Essentially, Abrams’ company was permitted to act as a private lender and to implement NOWaccount’s unique business model.
NOWaccount’s model was to purchase receivables from businesses that have not yet been paid for service provided. NOWaccount provided the business with cash in return for the right to collect funds due, charging the business a fee. The financial success of Abrams’ company was, in part, based on minimizing the number of customers that defaulted on the loans.
And this is where the relationship with the Georgia DCA helped NOWaccount.
The unique relationship with the Georgia DCA put taxpayers on the hook for loans approved by NOWaccount that were not paid. This benefited NOWaccount’s bottom line and Abrams’ investment in the company.
Abrams and her partners in 2013 and 2014 used two entities to facilitate the use of the federal loan program signed into law by President Obama to help out small business after the Great Recession. The program distributed $1.5 billion to state governments to create loan programs that were guaranteed by the federal government.
One of the NOWaccount’s entities was backed by nonprofit credit unions and another was backed by “a major private equity firm.” Presumably, the second entity would need to earn higher returns to attract private equity.
These entities – created and controlled by NOWaccount – would be reimbursed by the government program with taxpayer funds when loans defaulted.

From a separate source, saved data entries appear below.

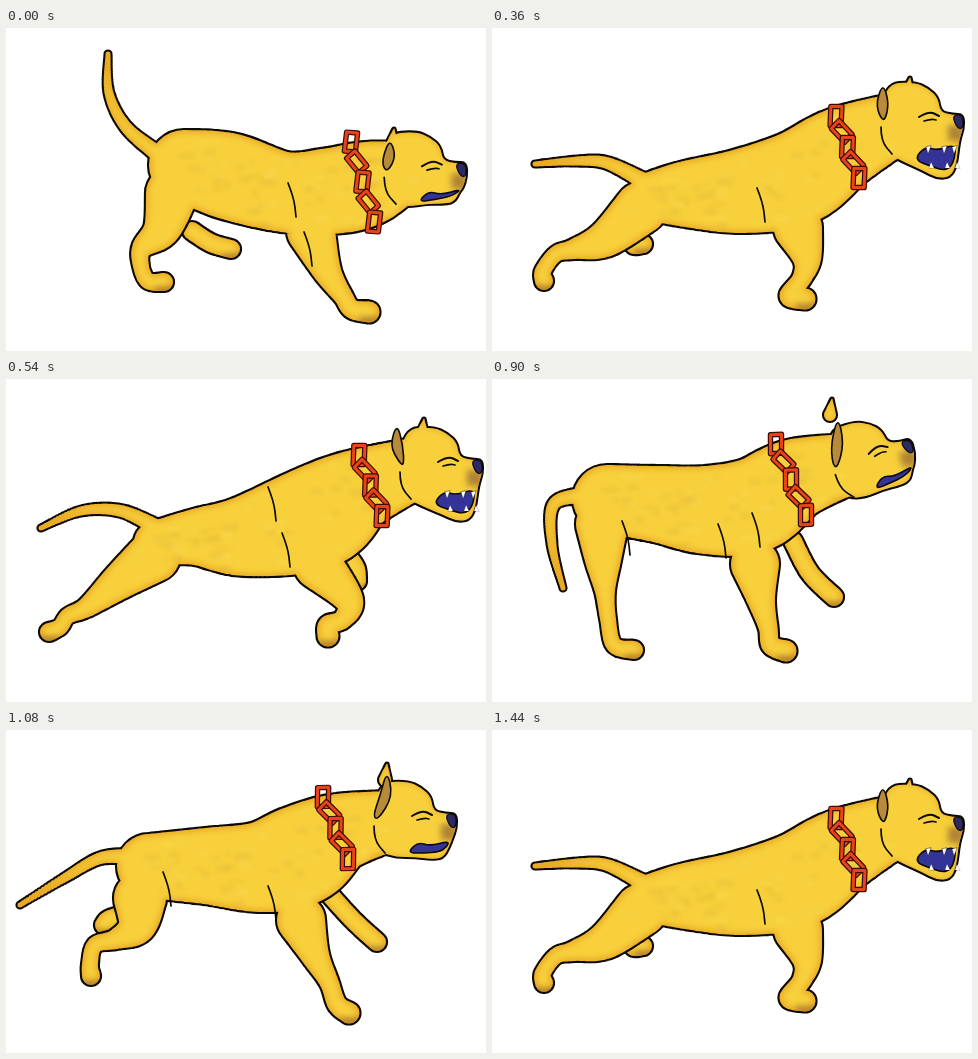
These frames come from a looping animation (480x323 px, 1.62 s). An HTML page with a canvas:

```html
<!DOCTYPE html>
<html lang="en">
<head>
<meta charset="utf-8">
<title>Running dog</title>
<style>
  html, body { margin: 0; width: 100%; height: 100%; overflow: hidden; background: #fff; }
  canvas { display: block; }
</style>
</head>
<body>
<canvas id="stage" width="480" height="323"></canvas>
<script>
const ctx = document.getElementById('stage').getContext('2d');
const STEP = 180;
const SKIN = '#f7d03c', ORANGE = '#e9a925', BROWN = '#b78a3c', NAVY = '#2b2966', BLUE = '#343397', INK = '#0d0906';

// Thickness of the limbs at each joint, the same in every pose.
const RADII = { tail: [2.5, 4.5, 6, 8], hind: [26, 18, 10, 8, 8, 9], fore: [24, 14, 9.5, 9.5, 10.5], far: [9, 9, 9] };

// Joints as x, y; the torso as x, y, radius. The head hangs on the nose tip, ears on their tips.
const poses = {
  crouch: {
    torso: [178,137,35, 222,148,43, 278,164,40, 325,163,43, 360,156,42],
    tail: [102,26, 103,65, 120,99, 152,126],
    hind: [166,165, 156,201, 136,220, 135,238, 142,253, 158,254],
    fore: [305,203, 321,243, 337,268, 346,281, 363,284],
    far: [[186,203, 205,215, 225,221]],
    head: { x: 459, y: 141, turn: -0.03, jaw: -5 }, ears: [384,113, 388,100],
    chain: [345,114, 368,194], creases: [282,155, 298,204]
  },
  prowl: {
    torso: [160,148,25, 200,151,35, 255,158,41, 300,160,43, 342,137,41],
    tail: [41,106, 85,116, 128,126, 155,137],
    hind: [152,172, 130,202, 101,209, 89,212, 87,234, 90,247],
    fore: [291,200, 297,231, 307,253, 317,267, 329,271],
    far: [[168,206, 172,210, 177,210]],
    head: { x: 447, y: 105, turn: -0.17, jaw: -4 }, ears: [355,92, 361,77],
    chain: [328,103, 363,173], creases: [272,162, 179,156]
  },
  snarl: {
    torso: [160,168,24, 195,166,33, 250,163,42, 305,150,47, 350,120,41],
    tail: [43,136, 85,133, 115,135, 150,152],
    hind: [149,180, 113,211, 82,221, 64,226, 51,243, 52,253],
    fore: [306,200, 315,230, 310,250, 297,268, 313,271],
    far: [[142,217, 146,217, 151,216]],
    head: { x: 470, y: 93, turn: 0, jaw: 18 }, ears: [391,57, 418,49],
    chain: [344,88, 367,150], creases: [265,160]
  },
  leap: {
    torso: [150,164,22, 190,158,28, 240,157,40, 310,138,52, 350,112,41],
    tail: [35,149, 75,132, 115,132, 152,149],
    hind: [148,177, 114,202, 81,228, 62,237, 54,248, 43,253],
    fore: [312,186, 343,221, 337,240, 322,246, 322,257],
    far: [[344,180, 350,190, 351,202]],
    head: { x: 475, y: 87, turn: 0, jaw: 16 }, ears: [391,46, 418,39],
    chain: [353,76, 376,137], creases: [276,154, 262,108]
  },
  stride: {
    torso: [143,136,32, 200,136,38, 255,137,45, 295,125,50, 332,103,39],
    tail: [14,175, 60,147, 95,128, 130,127],
    hind: [134,168, 131,196, 110,209, 89,215, 84,234, 85,246],
    fore: [295,190, 309,225, 323,252, 331,274, 343,283],
    far: [[110,187, 102,190, 98,195], [325,166, 348,191, 371,212]],
    head: { x: 449, y: 90, turn: 0, jaw: 0 }, ears: [381,42, 381,33],
    chain: [317,67, 342,129], creases: [262,156, 157,142]
  },
  stand: {
    torso: [115,120,34, 165,125,38, 215,131,44, 262,126,47, 303,100,40],
    tail: [71,209, 60,165, 62,125, 94,116],
    hind: [110,145, 111,180, 113,212, 116,240, 122,266, 142,271],
    fore: [263,185, 269,220, 276,248, 279,266, 294,272],
    far: [[301,162, 318,194, 342,218]],
    head: { x: 419, y: 66, turn: -0.3, jaw: -4 }, ears: [346,39, 340,19],
    chain: [284,65, 314,136], creases: [260,134, 226,145, 130,142]
  }
};

const sequence = ['crouch', 'prowl', 'snarl', 'leap', 'stride', 'stand', 'stride', 'leap', 'snarl'];

const groups = (flat, size) =>
  Array.from({ length: flat.length / size }, (_, i) => flat.slice(i * size, i * size + size));

const joints = (flat, radii) => groups(flat, 2).map((p, i) => [...p, radii[i]]);

function spline(a, b, c, d, t) {
  return b.map((v, k) => v + t * (c[k] - a[k]) / 2
    + t * t * (a[k] - 2.5 * v + 2 * c[k] - d[k] / 2)
    + t * t * t * (1.5 * (v - c[k]) + (d[k] - a[k]) / 2));
}

// A rounded tube: closely spaced discs along a spline of [x, y, radius].
function tube(path, nodes, inset) {
  const steps = 16, at = i => nodes[Math.max(0, Math.min(nodes.length - 1, i))];
  for (let i = 0; i <= (nodes.length - 1) * steps; i++) {
    const k = Math.floor(i / steps);
    const [x, y, r] = spline(at(k - 1), at(k), at(k + 1), at(k + 2), i / steps - k);
    const radius = Math.max(0.5, r - inset);
    path.moveTo(x + radius, y);
    path.arc(x, y, radius, 0, 7);
  }
}

// Line through points, rounded at the midpoints.
function shape(points, closed) {
  const path = new Path2D(), n = points.length;
  const mid = i => [0, 1].map(k => (points[i % n][k] + points[(i + 1) % n][k]) / 2);
  path.moveTo(...(closed ? mid(n - 1) : points[0]));
  for (let i = closed ? 0 : 1; i < (closed ? n : n - 1); i++) path.quadraticCurveTo(...points[i], ...mid(i));
  if (!closed) path.lineTo(...points[n - 1]);
  return path;
}

function ink(path, width = 1.7, color = INK) {
  ctx.strokeStyle = color;
  ctx.lineWidth = width;
  ctx.stroke(path);
}

function paint(path, color, outline = 1.2) {
  ctx.fillStyle = color;
  ctx.fill(path);
  ink(path, outline);
}

const headMatrix = ({ x, y, turn }) => new DOMMatrix().translate(x, y).rotate(turn * 180 / Math.PI);

const headOutline = jaw => shape([
  [-78, -37], [-48, -39], [-33, -32], [-24, -23], [-22, -9], [-9, -6], [1, -6], [1, 8], [-3, 19],
  [-6, 27 + jaw], [-12, 38 + jaw], [-25, 39 + jaw], [-39, 37 + 0.7 * jaw], [-59, 37 + 0.2 * jaw], [-75, 32], [-84, 20]
], true);

function silhouette(pose, inset) {
  const path = new Path2D(), matrix = headMatrix(pose.head);
  const skull = matrix.transformPoint(new DOMPoint(-61, 0));
  tube(path, [...groups(pose.torso, 3), [skull.x, skull.y, 29]], inset);
  for (const limb of ['tail', 'hind', 'fore']) tube(path, joints(pose[limb], RADII[limb]), inset);
  const [, , earX, earY] = pose.ears;
  tube(path, [[earX, earY + 1, 0.5], [earX - 2, earY + 17, 6]], 0);
  path.addPath(headOutline(pose.head.jaw), matrix);
  return path;
}

// Outline, orange rim, then a softly faded skin tone inside it.
function flesh(outer, inner, paws) {
  ink(outer, 4.2);
  ctx.fillStyle = ORANGE;
  ctx.fill(outer);
  ctx.save();
  ctx.clip(outer);
  ctx.filter = 'blur(3px)';
  ctx.fillStyle = SKIN;
  ctx.fill(inner);
  ctx.fillStyle = 'rgba(140,95,40,.65)';
  for (const [x, y] of paws) ctx.fillRect(x - 9, y + 5, 20, 7);
  ctx.restore();
}

// Faint mottling along the torso.
function mottle(outer, torso) {
  let seed = 7;
  const random = () => (seed = seed * 16807 % 2147483647) / 2147483647;
  ctx.save();
  ctx.clip(outer);
  ctx.filter = 'blur(2px)';
  for (const [x, y, r] of groups(torso, 3)) {
    for (let i = 0; i < 14; i++) {
      ctx.fillStyle = i % 2 ? 'rgba(190,145,50,.16)' : 'rgba(255,225,100,.25)';
      ctx.fillRect(x + (random() - 0.5) * 2 * r, y + (random() - 0.5) * 1.6 * r, 4 + random() * 12, 2 + random() * 4);
    }
  }
  ctx.restore();
}

function drawFace({ x, y, turn, jaw }) {
  ctx.save();
  ctx.translate(x, y);
  ctx.rotate(turn);
  ctx.save();
  ctx.clip(headOutline(jaw));
  ctx.filter = 'blur(3px)';
  ctx.fillStyle = 'rgba(150,105,50,.75)';
  ctx.fillRect(-14, 4, 15, 16);
  ctx.restore();
  paint(shape([[-10, -6], [1, -6], [1, 8], [-5, 7]], true), NAVY);
  paint(shape([[-48, 33 + 0.3 * jaw], [-37, 22 + 0.2 * jaw], [-25, 26 + 0.2 * jaw], [-6, 21 + 0.1 * jaw],
    [-8, 27 + 0.8 * jaw], [-16, 32 + jaw], [-31, 33 + 0.7 * jaw]], true), BLUE, 1.6);
  if (jaw > 5) {
    for (const tooth of [-34, -18, -8]) {
      paint(new Path2D(`M${tooth - 2} 26l2 7l3 -8z`), '#fff', 0.4);
      paint(new Path2D(`M${tooth + 1} ${29 + jaw}l2 -6l3 6z`), '#fff', 0.2);
    }
  }
  ink(shape([[-43, -4], [-33, -10], [-23, -5]]), 2);
  ink(shape([[-38, 0], [-31, -2], [-26, -1]]));
  ink(shape([[-81, 6], [-81, 20], [-70, 33]]));
  ctx.restore();
}

function drawEar(pose) {
  const base = headMatrix(pose.head).transformPoint(new DOMPoint(-79, 0));
  const [tipX, tipY] = pose.ears, midY = (base.y + tipY) / 2;
  paint(shape([[tipX, tipY - 2], [tipX + 6, midY], [base.x + 2, base.y], [base.x - 3, base.y - 4], [tipX - 7, midY]], true), BROWN, 1.6);
}

function drawChain([x1, y1, x2, y2]) {
  const links = 5, angle = Math.atan2(y2 - y1, x2 - x1);
  for (let i = 0; i < links; i++) {
    const t = i / (links - 1);
    ctx.save();
    ctx.translate(x1 + (x2 - x1) * t, y1 + (y2 - y1) * t);
    ctx.rotate(angle + (i % 2 ? -0.35 : 0.45));
    const link = new Path2D('M-10 -5L9 -6L10 5L-9 6Z');
    ink(link, 5.4, '#3a0c00');
    ink(link, 3, '#e8431a');
    ctx.restore();
  }
}

function drawDog(pose) {
  ctx.fillStyle = '#fff';
  ctx.fillRect(0, 0, 480, 323);
  ctx.lineCap = ctx.lineJoin = 'round';
  for (const limb of pose.far) {
    const [outer, inner] = [0, 2].map(inset => {
      const path = new Path2D();
      tube(path, joints(limb, RADII.far), inset);
      return path;
    });
    flesh(outer, inner, [limb.slice(-2)]);
  }
  const outer = silhouette(pose, 0);
  flesh(outer, silhouette(pose, 2.5), [pose.hind.slice(-2), pose.fore.slice(-2)]);
  mottle(outer, pose.torso);
  for (const [x, y] of groups(pose.creases, 2)) ink(shape([[x, y], [x + 6, y + 15], [x + 8, y + 34]]));
  drawFace(pose.head);
  drawEar(pose);
  drawChain(pose.chain);
}

let shown;
function tick() {
  const name = sequence[Math.floor(performance.now() / STEP) % sequence.length];
  if (name !== shown) drawDog(poses[shown = name]);
  requestAnimationFrame(tick);
}
tick();
</script>
</body>
</html>
```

Not surprisingly, the entity funded by private equity, Small Business Credit Cooperative (SBCC), reported three times the amount in loan defaults as the other entity, Trade Credit Guaranty Corporation (TCGC), which was funded by non-profit credit unions. One explanation for the discrepancy may be a willingness to take on riskier (and more profitable) loans to satisfy private equity.
Abrams’ business partner admitted in a Harvard Business School case study that NOWaccount’s use of the federal loan program “allows us to scale faster because the government is in the first-loss position, not our lenders.” In other words, with taxpayers on the hook for bad loans, the company could more easily attract investors.
According to state officials, the program was terminated by the Georgia DCA in 2017 before the program officially ended, due, in part, to mounting losses.
Now, as Abrams ramps up to run for governor again, her campaign website promotes her priority of “putting money back in the pockets of families.” But it’s apparent that during her stint as a Georgia legislator she was successful in devising schemes to put money back in the pockets of herself and her partners.
Jason Chaffetz is a FOX News (FNC) contributor and the host of the Jason In The House podcast on FOX News Radio. He joined the network in 2017.